What to produce: Write down nothing except how many lines in the entries contain "head".

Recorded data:
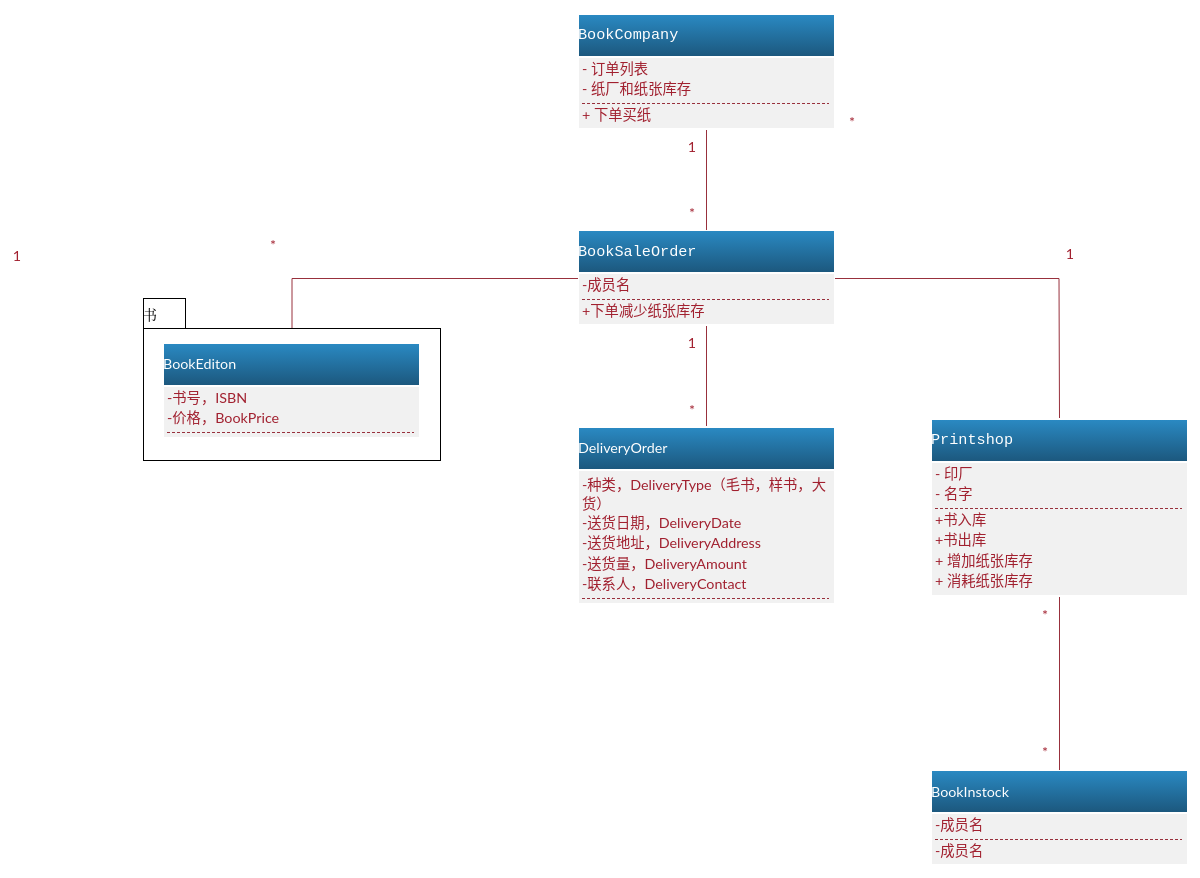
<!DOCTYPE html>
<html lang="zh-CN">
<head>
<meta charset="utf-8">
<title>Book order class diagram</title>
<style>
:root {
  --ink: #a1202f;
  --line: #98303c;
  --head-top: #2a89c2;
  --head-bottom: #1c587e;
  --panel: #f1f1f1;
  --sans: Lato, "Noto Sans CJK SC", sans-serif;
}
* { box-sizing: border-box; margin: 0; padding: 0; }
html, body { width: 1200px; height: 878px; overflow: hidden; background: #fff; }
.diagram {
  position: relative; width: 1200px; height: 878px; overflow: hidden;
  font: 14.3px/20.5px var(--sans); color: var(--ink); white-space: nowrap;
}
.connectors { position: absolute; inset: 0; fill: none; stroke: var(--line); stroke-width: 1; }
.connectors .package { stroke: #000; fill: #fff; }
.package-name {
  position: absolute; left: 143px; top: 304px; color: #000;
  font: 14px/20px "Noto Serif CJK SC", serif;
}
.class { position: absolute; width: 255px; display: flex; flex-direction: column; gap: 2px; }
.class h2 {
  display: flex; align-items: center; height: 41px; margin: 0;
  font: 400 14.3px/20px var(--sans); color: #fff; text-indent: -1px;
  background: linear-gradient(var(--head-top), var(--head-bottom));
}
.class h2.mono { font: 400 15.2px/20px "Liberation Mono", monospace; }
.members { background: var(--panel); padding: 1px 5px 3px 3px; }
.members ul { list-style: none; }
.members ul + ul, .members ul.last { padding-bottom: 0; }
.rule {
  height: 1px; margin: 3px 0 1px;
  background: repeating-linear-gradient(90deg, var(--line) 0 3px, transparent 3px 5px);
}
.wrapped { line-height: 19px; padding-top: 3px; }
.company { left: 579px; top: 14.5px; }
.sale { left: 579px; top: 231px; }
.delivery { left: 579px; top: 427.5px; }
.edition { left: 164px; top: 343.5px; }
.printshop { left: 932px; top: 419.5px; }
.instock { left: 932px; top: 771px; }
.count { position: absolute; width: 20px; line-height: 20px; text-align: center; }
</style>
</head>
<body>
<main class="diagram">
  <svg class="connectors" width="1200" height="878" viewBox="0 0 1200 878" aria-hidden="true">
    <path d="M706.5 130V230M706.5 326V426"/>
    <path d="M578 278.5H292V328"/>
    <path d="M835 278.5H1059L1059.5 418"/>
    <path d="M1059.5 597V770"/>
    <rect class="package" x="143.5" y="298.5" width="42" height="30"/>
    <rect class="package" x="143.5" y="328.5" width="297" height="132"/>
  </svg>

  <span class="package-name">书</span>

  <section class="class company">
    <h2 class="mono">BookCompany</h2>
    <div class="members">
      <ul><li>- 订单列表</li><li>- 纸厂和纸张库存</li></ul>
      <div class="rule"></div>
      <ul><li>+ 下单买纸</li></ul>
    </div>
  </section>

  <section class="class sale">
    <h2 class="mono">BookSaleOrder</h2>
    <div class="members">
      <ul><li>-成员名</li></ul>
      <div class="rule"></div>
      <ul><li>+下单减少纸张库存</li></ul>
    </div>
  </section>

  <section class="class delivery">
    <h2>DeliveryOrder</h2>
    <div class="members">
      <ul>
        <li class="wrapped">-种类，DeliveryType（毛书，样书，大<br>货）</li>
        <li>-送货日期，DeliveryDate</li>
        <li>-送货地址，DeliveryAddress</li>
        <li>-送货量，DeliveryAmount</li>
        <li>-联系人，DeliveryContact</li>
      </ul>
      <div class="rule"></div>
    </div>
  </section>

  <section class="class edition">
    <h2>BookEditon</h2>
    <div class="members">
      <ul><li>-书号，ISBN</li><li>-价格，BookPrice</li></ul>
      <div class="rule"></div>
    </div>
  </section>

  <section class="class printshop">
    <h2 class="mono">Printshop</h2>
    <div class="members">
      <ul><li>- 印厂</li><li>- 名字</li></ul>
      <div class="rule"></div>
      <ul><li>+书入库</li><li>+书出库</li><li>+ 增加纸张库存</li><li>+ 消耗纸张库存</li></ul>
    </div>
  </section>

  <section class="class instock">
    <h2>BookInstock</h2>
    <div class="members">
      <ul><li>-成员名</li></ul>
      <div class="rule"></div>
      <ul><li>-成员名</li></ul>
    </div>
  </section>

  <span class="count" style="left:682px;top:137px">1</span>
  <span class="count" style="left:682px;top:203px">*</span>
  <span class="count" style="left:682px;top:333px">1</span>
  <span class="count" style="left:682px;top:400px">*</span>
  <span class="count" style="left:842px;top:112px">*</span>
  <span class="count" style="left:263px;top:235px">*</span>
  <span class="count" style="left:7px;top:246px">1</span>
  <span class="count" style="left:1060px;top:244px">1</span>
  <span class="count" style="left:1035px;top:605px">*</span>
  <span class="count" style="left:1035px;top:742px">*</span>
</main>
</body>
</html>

Solution: 5